This is a Visual C++ 6.0 project file. If you want to rebuild natlink.dll, you should load this file into the VC++ developer studio. The project settings reference include files and libraries which are part of the standard Python distribution. If you have installed Python in a place other than c:\Python you may have to fix the project settings to get natlink.dll to compile.
This is the Microsoft SAPI 4.0 header file. Dragon NaturallySpeaking implements much of Microsoft SAPI 4.0 so many of the native Dragon NaturallySpeaking functions are declared in this file. You can learn more about Microsoft SAPI by downloading SAPI from the Microsoft web site and studying the documentation. (http://www.microsoft.com/IIT)
In addition to the core SAPI interfaces, Dragon NaturallySpeaking exposes a number of additional COM interfaces which extend the basic functionally of Microsoft SAPI. This is the header file which declares those additional interfaces and constants.
There is no documentation for these interfaces. In addition, these interfaces are not exposes or defined by the Dragon NaturallySpeaking tool kit.
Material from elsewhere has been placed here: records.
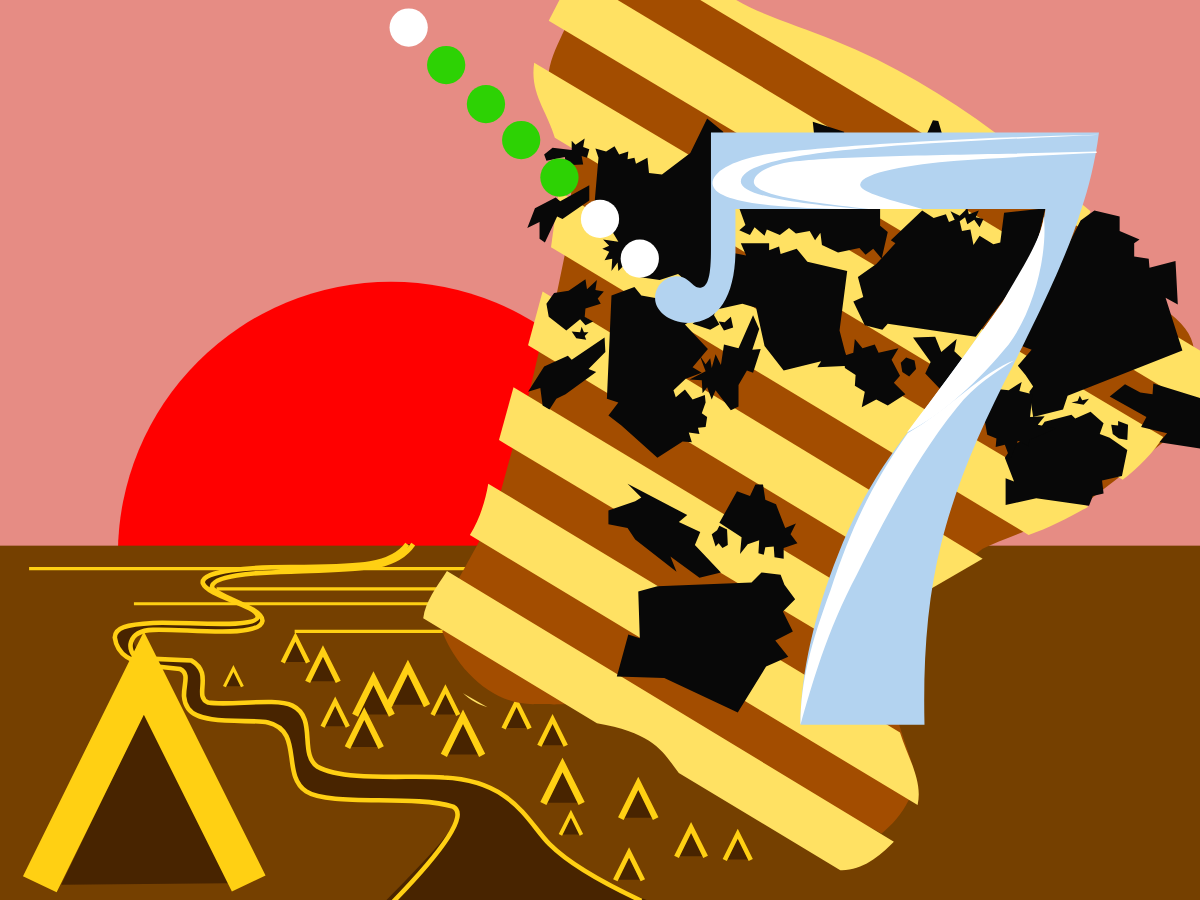
<!DOCTYPE html>
<html lang="en">
<head>
<meta charset="utf-8">
<title>Seven at Sunset</title>
<style>
:root{--sky:#e68c84;--sun:#f00;--ground:#754000;--shade:#482400;--gold:#ffd013;--stripe:#ffe163;--rust:#a34d00;--ink:#080808;--glass:#b3d3f0;--shine:#fff;--green:#2dd204}
html,body{margin:0;width:1200px;height:900px;overflow:hidden;background:var(--sky)}
svg{display:block}
.sky{fill:var(--sky)}.sun{fill:var(--sun)}.ground{fill:var(--ground)}
.fields{fill:none;stroke:var(--gold);stroke-width:4}
.road{fill:var(--shade)}
.banks{fill:none;stroke:var(--gold);stroke-width:6}
.canvas{fill:var(--gold)}.opening{fill:var(--shade)}
.rust{fill:var(--rust)}.stripes{fill:var(--stripe)}
.shards{fill:var(--ink)}
.numeral{fill:var(--glass)}.shine{fill:var(--shine)}
.bead-green{fill:var(--green)}.bead-white{fill:var(--shine)}
</style>
</head>
<body>
<svg width="1200" height="900" viewBox="0 0 1568 1176" role="img" aria-label="A glassy numeral seven over a striped form, with tents and a winding road before a red setting sun">
<defs>
<g id="tent">
<path class="opening" d="M0 18 20 59H-20Z"/>
<path class="canvas" d="M0 0 29 58 21 62 0 19-21 62-29 58Z"/>
</g>
</defs>

<g id="landscape">
<rect class="sky" width="1568" height="1176"/>
<circle class="sun" cx="511" cy="725" r="357"/>
<rect class="ground" y="713" width="1568" height="463"/>
<path class="fields" d="M38 743H610M283 769.500H590M175 789H580M385 825H590"/>
<path class="road" d="M532 711C510 742 460 740 380 741C330 741 262 745 265 762C272 780 335 790 337 806C335 822 240 812 200 814C165 816 150 820 150 833C153 855 170 866 205 871L235 874C253 882 231 905 246 926C262 949 330 939 350 944C397 955 367 1012 400 1034C430 1054 540 1038 592 1054C612 1064 580 1100 505 1176H845C780 1150 740 1125 718 1103C690 1075 670 1020 580 1016C540 1012 450 1022 415 1002C390 985 415 938 382 922C360 911 300 923 272 918C252 910 280 880 250 863L207 861C165 852 165 824 200 823C240 821 340 835 343 811C343 794 285 780 277 768C275 752 330 748 380 747C460 743 515 748 540 711Z"/>
<path class="banks" d="M532 711C510 742 460 740 380 741C330 741 262 745 265 762C272 780 335 790 337 806C335 822 240 812 200 814C165 816 150 820 150 833C153 855 170 866 205 871L235 874C253 882 231 905 246 926C262 949 330 939 350 944C397 955 367 1012 400 1034C430 1054 540 1038 592 1054C612 1064 580 1110 514 1178M540 711C515 748 460 743 380 747C330 748 275 752 277 768C285 780 343 794 343 811C340 835 240 821 200 823C165 824 165 852 180 860L250 863C280 880 252 910 272 918C300 923 360 911 382 922C415 938 390 985 415 1002C450 1022 540 1012 580 1016C670 1020 690 1075 718 1103C740 1125 780 1150 838 1177"/>
</g>

<g id="camp">
<path class="opening" d="M188 932 299 1154 80 1156Z"/>
<path class="canvas" d="M188 825 347 1144 303 1165 188 934 74 1166 30 1145Z"/>
<use href="#tent" transform="translate(386 826) scale(.66)"/>
<use href="#tent" transform="translate(422 843) scale(.8)"/>
<use href="#tent" transform="translate(305 869) scale(.47)"/>
<use href="#tent" transform="translate(438 910) scale(.66)"/>
<use href="#tent" transform="translate(488 877) scale(.96)"/>
<use href="#tent" transform="translate(533 862)"/>
<use href="#tent" transform="translate(582 894) scale(.67)"/>
<use href="#tent" transform="translate(476 924) scale(.88)"/>
<use href="#tent" transform="translate(605 927)"/>
<use href="#tent" transform="translate(675 911) scale(.68)"/>
<use href="#tent" transform="translate(722 933) scale(.69)"/>
<use href="#tent" transform="translate(735 990)"/>
<use href="#tent" transform="translate(834 1015) scale(.91)"/>
<use href="#tent" transform="translate(746 1058) scale(.55)"/>
<use href="#tent" transform="translate(903 1074) scale(.76)"/>
<use href="#tent" transform="translate(964 1083) scale(.68)"/>
<use href="#tent" transform="translate(822 1107) scale(.72)"/>
</g>

<g id="striped-form">
<path class="rust" d="M760 0H930L1250 170 1420 300 1520 403C1545 420 1558 438 1560 456L1550 530 1533 568 1517 580 1467 620 1412 662C1370 685 1320 700 1284 717L1215 770 1175 947C1186 985 1200 1010 1198 1040L1187 1046C1178 1065 1165 1078 1152 1089L1050 1035 740 920C720 921 715 920 700 920C645 922 597 875 578 825L600 755 627 706C645 680 650 655 655 640L670 585 692 512 704 460 726 391 738 333 752 197 717 94C720 75 730 55 738 38Z"/>
<g class="stripes">
<path d="M915 0H962C1000 22 1045 34 1090 53C1165 83 1235 125 1300 173L1425 276 1415 300Z"/>
<path d="M731 0H807L1568 458V535L717 27Z"/>
<path d="M698 82 1520 571C1508 590 1487 612 1467 627L725 180C715 145 692 122 698 82Z"/>
<path d="M730 250 1422 662C1398 676 1370 690 1344 699L720 323Z"/>
<path d="M709 381 1284 730 1217 769 690 451Z"/>
<path d="M671 506 1195 822 1165 882 652 575Z"/>
<path d="M638 632 1176 957C1187 992 1206 1020 1199 1052L614 699C627 678 634 655 638 632Z"/>
<path d="M584 746 1168 1100C1148 1120 1126 1138 1098 1137L887 1010C868 986 858 958 780 945L553 808C556 785 570 768 584 746Z"/>
<path d="M605 906 637 924C624 921 614 914 605 906Z"/>
</g>
</g>

<g id="shards" class="shards">
<path d="M711 202 722 193 747 196 747 184 752 189 764 181 762 192 770 195 767 206 760 204 762 215 740 216 738 205 714 210Z"/>
<path d="M689 298 699 272 726 258 732 263 770 242V262L735 286 728 283 712 317 705 312V290Z"/>
<path d="M782 206 778 194 792 198 803 191 809 202 821 198 820 208 829 206 831 214 846 206 848 226 865 228 902 200 924 155 945 172V370L912 380 886 358 862 366 835 362 812 334 814 348 808 354 807 343 799 354 800 338 790 340 796 329 787 325 796 321 788 313 808 316 777 264Z"/>
<path d="M714 397 724 383 743 380 765 365 767 378 780 366 778 379 789 381 781 390 785 397 765 403 764 414 775 420 765 425 758 417 740 432 717 414Z"/>
<path d="M747 433 758 434 760 427 763 434 769 434 764 439 766 444 753 442Z"/>
<path d="M690 512 711 479 742 465 747 470 790 441 791 460 769 482 779 486 739 515 727 521 718 535 709 530 706 507Z"/>
<path d="M799 386 829 375 838 386 860 390 866 383 876 402 900 405 905 418 895 424 925 456 905 480 917 487 896 495 880 510 883 519 895 509 905 522 921 516 922 526 917 540 924 545 922 558 912 559 914 567 900 565 904 578 892 577 859 598 812 556 795 543 808 526 793 521Z"/>
<path d="M914 464 922 476 928 468 930 481 935 463 942 477 946 450 965 455 984 412 992 430 983 457 994 456 984 487 976 484 965 503V531L955 536 935 510 930 522 924 506 918 514 917 497 901 496 922 485Z"/>
<path d="M905 423 938 395 933 412 940 424 928 431ZM939 420 947 421 955 414 958 428 946 432Z"/>
<path d="M944 365 955 330 975 334 968 318 1005 318V327L1018 322 1020 332 1041 325 1055 342 1107 354 1097 432 1104 459 1110 478 1068 480 1073 472 1024 484 999 452 988 402 970 397 938 404Z"/>
<path d="M966 272H1150V295L1160 303 1152 338 1141 325 1131 333 1123 324 1095 330 1074 320 1072 304 1065 314 1058 302 1040 305 1031 298 1019 307 1002 300 999 308 986 297 980 307 966 301 974 294Z"/>
<path d="M1145 345 1170 318 1164 314 1205 275 1220 285 1236 280 1240 290 1253 285 1257 302 1268 300 1272 320 1280 308 1298 319 1307 317 1312 278 1366 272 1350 340 1275 440 1160 423 1153 431 1130 425 1115 394 1128 388 1121 362Z"/>
<path d="M1242 276 1254 282 1264 272 1266 280 1279 275 1275 284 1285 286 1280 297 1273 287 1264 293 1261 284 1250 292Z"/>
<path d="M1103 465 1115 461 1117 443 1127 455 1143 450 1148 461 1174 455 1165 470 1176 491 1168 500 1183 515 1160 530 1145 522 1126 532 1130 512 1117 504 1118 490 1104 481Z"/>
<path d="M1177 474 1184 467 1195 471 1197 482 1188 492 1179 486Z"/>
<path d="M1193 441 1222 440 1230 460 1250 443 1247 459 1261 472 1228 508 1209 488 1216 473Z"/>
<path d="M1062 159 1103 172V178H1064ZM1211 175 1219 157 1226 158 1231 175Z"/>
<path d="M1412 288 1430 275 1463 283V302L1489 313 1482 318V335L1501 338 1502 350 1536 341 1539 398 1523 389 1545 458 1395 517 1389 535 1350 545 1345 512 1350 505 1340 490 1330 478 1348 457 1330 450Z"/>
<path d="M1450 518 1470 502 1490 513 1506 515 1507 501 1568 520V586L1515 578 1525 566 1491 558 1498 545Z"/>
<path d="M1452 555 1461 556V550L1474 555 1473 575 1462 573 1454 567Z"/>
<path d="M1365 551 1400 542 1405 547 1425 538 1442 553 1437 567 1450 572 1473 588 1466 622 1440 628 1442 645 1428 648 1423 661 1354 651 1314 660V625L1325 629 1313 598 1325 580 1352 570Z"/>
<path d="M1400 526 1408 524 1411 517 1414 523 1423 521 1416 529Z"/>
<path d="M1285 540 1300 508 1318 510 1335 499 1332 511 1349 515 1346 545 1365 544 1356 555 1380 560 1345 575 1344 583 1330 576 1320 600 1313 581 1301 584 1302 573 1290 568Z"/>
<path d="M820 632 898 673 887 682 915 695 908 712 942 748 914 755 876 727 884 747 830 705 820 690 795 685V667L830 655 838 650Z"/>
<path d="M940 683 963 642 980 648 987 633H997L1000 653 1014 659 1026 690 1040 684 1033 698 1042 710 1024 716V730L1012 728 1011 714 1000 715 998 725 991 723 992 706 977 711 967 724 969 702Z"/>
<path d="M930 698 937 693 940 687 950 692 951 712 944 716 939 710 935 714Z"/>
<path d="M834 773 859 766 982 761 995 748 1020 751 1025 764 1039 783 1023 799 1036 825 1013 837 1030 858 1001 871 964 931 868 886 806 884 821 829 836 834Z"/>
</g>

<g id="seven">
<path class="numeral" d="M929 173H1436C1431 212 1422 247 1413 273C1395 335 1350 425 1325 475C1280 560 1247 640 1230 710C1212 780 1206 860 1208 947H1046C1046 880 1065 800 1095 725C1122 655 1155 605 1190 560C1230 505 1275 445 1310 395C1340 350 1362 310 1366 273H961V330C960 385 940 421 900 422C872 421 856 405 856 390C856 372 870 361 885 361C901 362 905 376 914 376C925 376 929 362 929 325Z"/>
<g class="shine">
<path d="M1436 176C1250 180 1060 193 1000 202C955 210 931 225 931 240C933 261 990 271 1100 273H1125C1035 266 968 255 968 237C968 215 1040 200 1150 192C1250 184 1380 179 1436 176Z"/>
<path d="M1433 198C1250 203 1090 203 1030 212C1000 217 985 228 985 238C987 258 1080 266 1135 273H1205C1150 258 1123 250 1124 241C1126 225 1190 215 1250 210C1310 206 1380 202 1433 200Z"/>
<path d="M1364 283C1369 330 1352 405 1318 450C1280 496 1232 542 1185 565C1235 500 1285 430 1310 395C1335 350 1360 315 1364 283Z"/>
<path d="M1325 471C1285 485 1240 535 1186 566C1138 635 1112 690 1085 772C1060 840 1046 890 1046 947C1060 898 1080 825 1120 750C1160 670 1200 595 1250 533C1275 502 1300 487 1325 471Z"/>
</g>
</g>

<g id="beads">
<circle class="bead-white" cx="534" cy="36" r="25"/>
<circle class="bead-green" cx="583" cy="85" r="25"/>
<circle class="bead-green" cx="635" cy="136" r="25"/>
<circle class="bead-green" cx="681" cy="183" r="25"/>
<circle class="bead-green" cx="731" cy="232" r="25"/>
<circle class="bead-white" cx="784" cy="286" r="25"/>
<circle class="bead-white" cx="836" cy="338" r="25"/>
</g>
</svg>
</body>
</html>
When writing NatLink, I made the decision to code directly to the Dragon NaturallySpeaking internal interfaces, which are richer than any shipping NatSpeak tool kit. However, these interfaces are not documented and NOT SUPPORTED by Dragon Systems. The interfaces I use in NatLink work with version 3.x and they should also work with version 4.0 when it becomes available, but after that there are no guarantees.
Also since there is no documentation, you will not be able to successfully use the interfaces in dspeech.h to access Dragon NaturallySpeaking except by following the examples in the NatLink source code.
This directory contains the source code for EnableNL.exe. With the files in this directory, and Visual C++ 5.0, you can completely rebuild EnableNL.exe. There is no reason to have to rebuild EnableNL.exe, but the source code is included to help people understand what EnableNL is doing. I have not listed every file included in this directory, only the most interesting files.
At present I have decided not to include the source code to mobiletools.dll because I am unsure about the distribution writes to the libraries and header files which interface with the decompression software. However, I have included the documentation file.
This web page (http://www.synapseadaptive.com/joel/NatLinkContents.html) was last modified on October 14, 2000.
The contents of this page are (c) Copyright 1998-1999 by Joel Gould. All Rights Reserved.
See Copyright Information for more details.